— INSTRUCTIONS TO FOLLOW —
Across the listing below, work out how many lines include the word "strokeStyle". Give the number alone.

— DATA PROVIDED —
<<<<

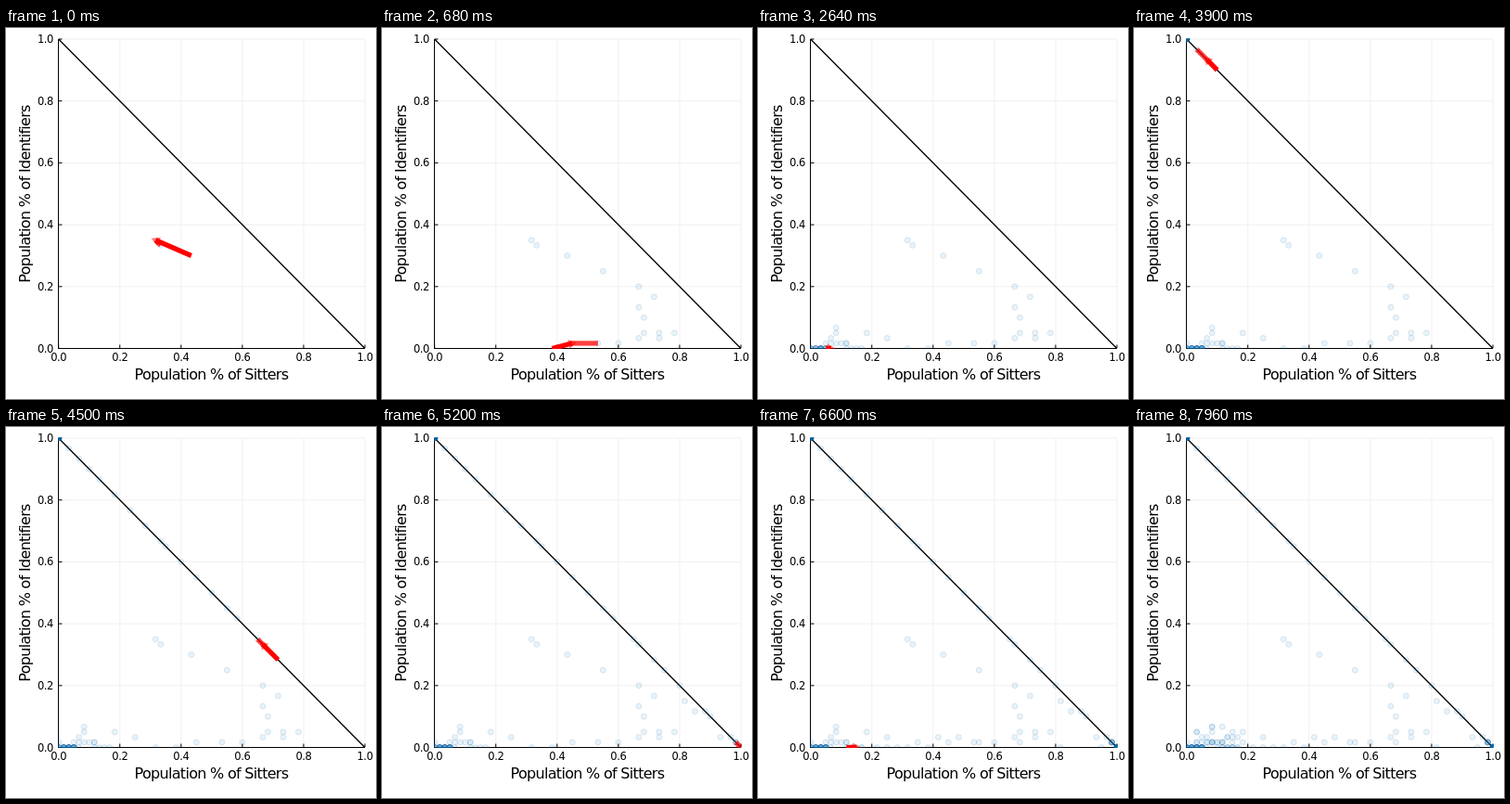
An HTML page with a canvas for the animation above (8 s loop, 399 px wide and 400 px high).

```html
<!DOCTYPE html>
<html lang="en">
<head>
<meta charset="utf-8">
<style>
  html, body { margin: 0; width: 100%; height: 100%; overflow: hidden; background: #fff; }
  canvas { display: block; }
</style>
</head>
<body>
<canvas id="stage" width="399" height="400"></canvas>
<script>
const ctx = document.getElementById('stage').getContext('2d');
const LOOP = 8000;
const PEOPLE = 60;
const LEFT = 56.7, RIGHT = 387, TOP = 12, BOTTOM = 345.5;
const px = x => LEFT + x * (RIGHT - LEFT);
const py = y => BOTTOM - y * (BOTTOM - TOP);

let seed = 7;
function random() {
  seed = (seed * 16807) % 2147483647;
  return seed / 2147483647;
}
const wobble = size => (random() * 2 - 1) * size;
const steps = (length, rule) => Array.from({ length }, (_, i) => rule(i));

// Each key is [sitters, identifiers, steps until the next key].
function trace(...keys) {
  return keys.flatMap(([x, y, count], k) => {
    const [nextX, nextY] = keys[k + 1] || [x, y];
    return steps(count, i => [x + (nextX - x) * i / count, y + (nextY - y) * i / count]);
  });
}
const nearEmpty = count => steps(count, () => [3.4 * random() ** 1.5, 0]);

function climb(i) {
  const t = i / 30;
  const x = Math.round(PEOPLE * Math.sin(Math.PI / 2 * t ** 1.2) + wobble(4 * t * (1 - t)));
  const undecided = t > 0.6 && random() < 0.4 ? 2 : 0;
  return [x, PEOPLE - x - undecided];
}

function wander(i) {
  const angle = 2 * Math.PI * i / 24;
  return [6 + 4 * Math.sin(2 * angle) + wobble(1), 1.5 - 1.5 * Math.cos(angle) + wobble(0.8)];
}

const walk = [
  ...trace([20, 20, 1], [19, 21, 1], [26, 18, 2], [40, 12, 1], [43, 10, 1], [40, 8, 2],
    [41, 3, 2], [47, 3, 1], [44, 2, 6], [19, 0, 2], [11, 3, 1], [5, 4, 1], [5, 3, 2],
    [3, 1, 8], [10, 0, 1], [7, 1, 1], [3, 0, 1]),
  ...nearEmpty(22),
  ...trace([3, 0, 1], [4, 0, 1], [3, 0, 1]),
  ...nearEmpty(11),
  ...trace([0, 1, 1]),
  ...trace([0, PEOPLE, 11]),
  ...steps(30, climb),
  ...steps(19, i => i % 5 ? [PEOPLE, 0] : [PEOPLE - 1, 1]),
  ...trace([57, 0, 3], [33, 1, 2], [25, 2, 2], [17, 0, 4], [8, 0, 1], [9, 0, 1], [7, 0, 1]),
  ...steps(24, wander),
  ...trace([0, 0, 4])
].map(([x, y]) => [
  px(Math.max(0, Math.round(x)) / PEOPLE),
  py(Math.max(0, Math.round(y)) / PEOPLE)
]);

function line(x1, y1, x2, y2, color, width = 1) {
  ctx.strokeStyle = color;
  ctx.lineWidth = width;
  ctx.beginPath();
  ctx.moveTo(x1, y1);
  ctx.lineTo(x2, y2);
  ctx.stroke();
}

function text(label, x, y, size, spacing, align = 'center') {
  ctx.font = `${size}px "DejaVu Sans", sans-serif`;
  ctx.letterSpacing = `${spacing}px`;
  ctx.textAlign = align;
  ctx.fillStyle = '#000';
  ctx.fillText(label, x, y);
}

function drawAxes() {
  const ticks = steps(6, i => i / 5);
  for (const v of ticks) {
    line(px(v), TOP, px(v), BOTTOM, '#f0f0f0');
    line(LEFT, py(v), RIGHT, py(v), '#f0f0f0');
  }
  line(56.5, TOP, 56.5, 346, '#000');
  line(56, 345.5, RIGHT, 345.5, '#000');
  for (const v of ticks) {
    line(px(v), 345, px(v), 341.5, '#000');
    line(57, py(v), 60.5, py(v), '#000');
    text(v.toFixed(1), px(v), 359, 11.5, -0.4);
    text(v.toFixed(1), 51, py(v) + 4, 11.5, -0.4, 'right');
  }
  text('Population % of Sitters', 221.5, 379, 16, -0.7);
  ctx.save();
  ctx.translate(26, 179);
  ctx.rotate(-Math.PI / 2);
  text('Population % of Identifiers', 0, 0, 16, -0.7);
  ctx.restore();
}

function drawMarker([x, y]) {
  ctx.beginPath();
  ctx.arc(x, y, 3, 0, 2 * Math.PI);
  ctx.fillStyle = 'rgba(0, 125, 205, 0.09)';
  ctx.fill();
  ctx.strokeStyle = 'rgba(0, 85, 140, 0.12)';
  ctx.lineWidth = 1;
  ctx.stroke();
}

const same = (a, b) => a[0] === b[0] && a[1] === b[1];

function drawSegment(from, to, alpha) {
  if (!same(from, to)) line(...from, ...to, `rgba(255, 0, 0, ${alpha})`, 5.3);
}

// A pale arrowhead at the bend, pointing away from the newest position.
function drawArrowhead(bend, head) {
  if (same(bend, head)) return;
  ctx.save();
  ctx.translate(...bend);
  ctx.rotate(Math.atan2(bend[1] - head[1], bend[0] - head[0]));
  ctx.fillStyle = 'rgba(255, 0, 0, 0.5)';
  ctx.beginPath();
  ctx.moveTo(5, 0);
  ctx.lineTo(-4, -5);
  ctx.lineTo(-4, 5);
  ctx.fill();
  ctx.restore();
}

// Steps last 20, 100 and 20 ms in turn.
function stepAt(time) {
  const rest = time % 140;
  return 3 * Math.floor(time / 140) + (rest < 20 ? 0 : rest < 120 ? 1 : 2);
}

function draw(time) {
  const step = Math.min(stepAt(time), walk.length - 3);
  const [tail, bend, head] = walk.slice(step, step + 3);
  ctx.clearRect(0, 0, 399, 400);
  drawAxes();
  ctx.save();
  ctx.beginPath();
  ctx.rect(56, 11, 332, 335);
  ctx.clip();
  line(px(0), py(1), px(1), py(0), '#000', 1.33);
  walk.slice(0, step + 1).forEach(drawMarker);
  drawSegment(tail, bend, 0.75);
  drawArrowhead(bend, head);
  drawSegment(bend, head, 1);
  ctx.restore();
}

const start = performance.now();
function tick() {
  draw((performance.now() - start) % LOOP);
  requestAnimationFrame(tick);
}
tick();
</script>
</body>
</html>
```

>>>>
<<<<

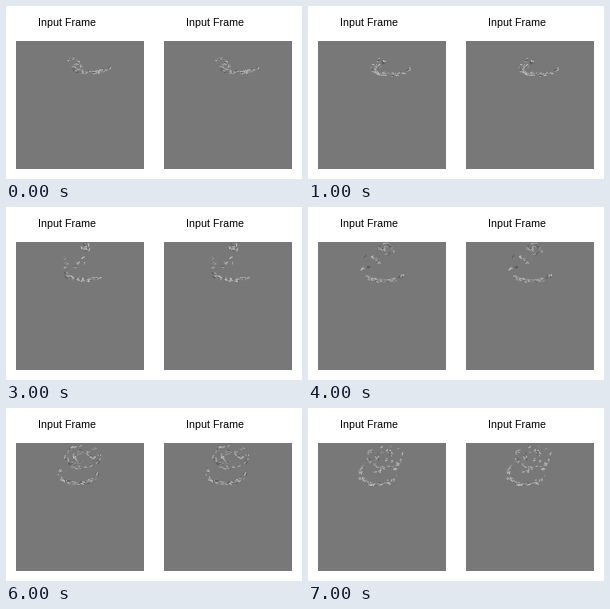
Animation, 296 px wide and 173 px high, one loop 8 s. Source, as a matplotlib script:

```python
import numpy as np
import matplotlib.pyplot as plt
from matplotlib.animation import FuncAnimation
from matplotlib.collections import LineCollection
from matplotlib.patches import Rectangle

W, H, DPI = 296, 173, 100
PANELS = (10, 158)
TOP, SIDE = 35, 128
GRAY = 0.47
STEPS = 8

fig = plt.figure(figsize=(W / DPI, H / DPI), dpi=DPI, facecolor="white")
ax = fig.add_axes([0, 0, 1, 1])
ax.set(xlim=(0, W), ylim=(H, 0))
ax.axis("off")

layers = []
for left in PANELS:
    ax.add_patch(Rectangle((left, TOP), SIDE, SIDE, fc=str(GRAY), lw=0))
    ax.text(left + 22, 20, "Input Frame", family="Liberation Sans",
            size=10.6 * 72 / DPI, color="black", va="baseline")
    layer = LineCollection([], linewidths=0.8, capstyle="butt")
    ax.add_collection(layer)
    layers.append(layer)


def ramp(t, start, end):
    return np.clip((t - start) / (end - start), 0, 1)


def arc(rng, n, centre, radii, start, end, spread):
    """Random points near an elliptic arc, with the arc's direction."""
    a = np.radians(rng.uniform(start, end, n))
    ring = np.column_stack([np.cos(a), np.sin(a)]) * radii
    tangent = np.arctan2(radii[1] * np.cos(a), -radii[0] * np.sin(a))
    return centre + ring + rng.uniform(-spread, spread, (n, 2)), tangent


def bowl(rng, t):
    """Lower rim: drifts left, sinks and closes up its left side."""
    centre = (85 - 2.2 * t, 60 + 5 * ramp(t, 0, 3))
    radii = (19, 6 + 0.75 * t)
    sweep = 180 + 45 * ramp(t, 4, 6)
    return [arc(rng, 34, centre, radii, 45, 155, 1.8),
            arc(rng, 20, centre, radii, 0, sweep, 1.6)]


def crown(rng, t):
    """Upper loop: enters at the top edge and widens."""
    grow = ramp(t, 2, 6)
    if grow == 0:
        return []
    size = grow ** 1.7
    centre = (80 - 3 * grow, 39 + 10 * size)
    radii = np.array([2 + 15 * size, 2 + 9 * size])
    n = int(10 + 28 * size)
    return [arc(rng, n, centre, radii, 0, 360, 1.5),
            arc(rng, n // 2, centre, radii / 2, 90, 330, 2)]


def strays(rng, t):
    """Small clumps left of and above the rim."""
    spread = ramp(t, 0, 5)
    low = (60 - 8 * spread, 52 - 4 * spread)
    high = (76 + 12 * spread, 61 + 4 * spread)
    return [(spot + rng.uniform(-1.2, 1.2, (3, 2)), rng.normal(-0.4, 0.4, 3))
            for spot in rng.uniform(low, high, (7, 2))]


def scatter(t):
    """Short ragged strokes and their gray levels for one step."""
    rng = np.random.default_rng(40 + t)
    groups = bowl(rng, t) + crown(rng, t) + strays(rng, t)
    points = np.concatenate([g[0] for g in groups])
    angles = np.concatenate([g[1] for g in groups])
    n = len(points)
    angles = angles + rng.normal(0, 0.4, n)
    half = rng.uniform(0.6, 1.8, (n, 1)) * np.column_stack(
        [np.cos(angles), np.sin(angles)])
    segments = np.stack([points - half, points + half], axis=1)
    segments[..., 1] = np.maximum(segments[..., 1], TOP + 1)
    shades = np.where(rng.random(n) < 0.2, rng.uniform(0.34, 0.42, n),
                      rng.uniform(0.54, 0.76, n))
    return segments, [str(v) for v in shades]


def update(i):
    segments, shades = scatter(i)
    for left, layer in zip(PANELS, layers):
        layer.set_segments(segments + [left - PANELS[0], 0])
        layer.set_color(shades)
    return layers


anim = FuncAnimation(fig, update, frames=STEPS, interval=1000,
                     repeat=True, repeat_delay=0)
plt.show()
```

>>>>

— PROBLEM SOLUTION —
2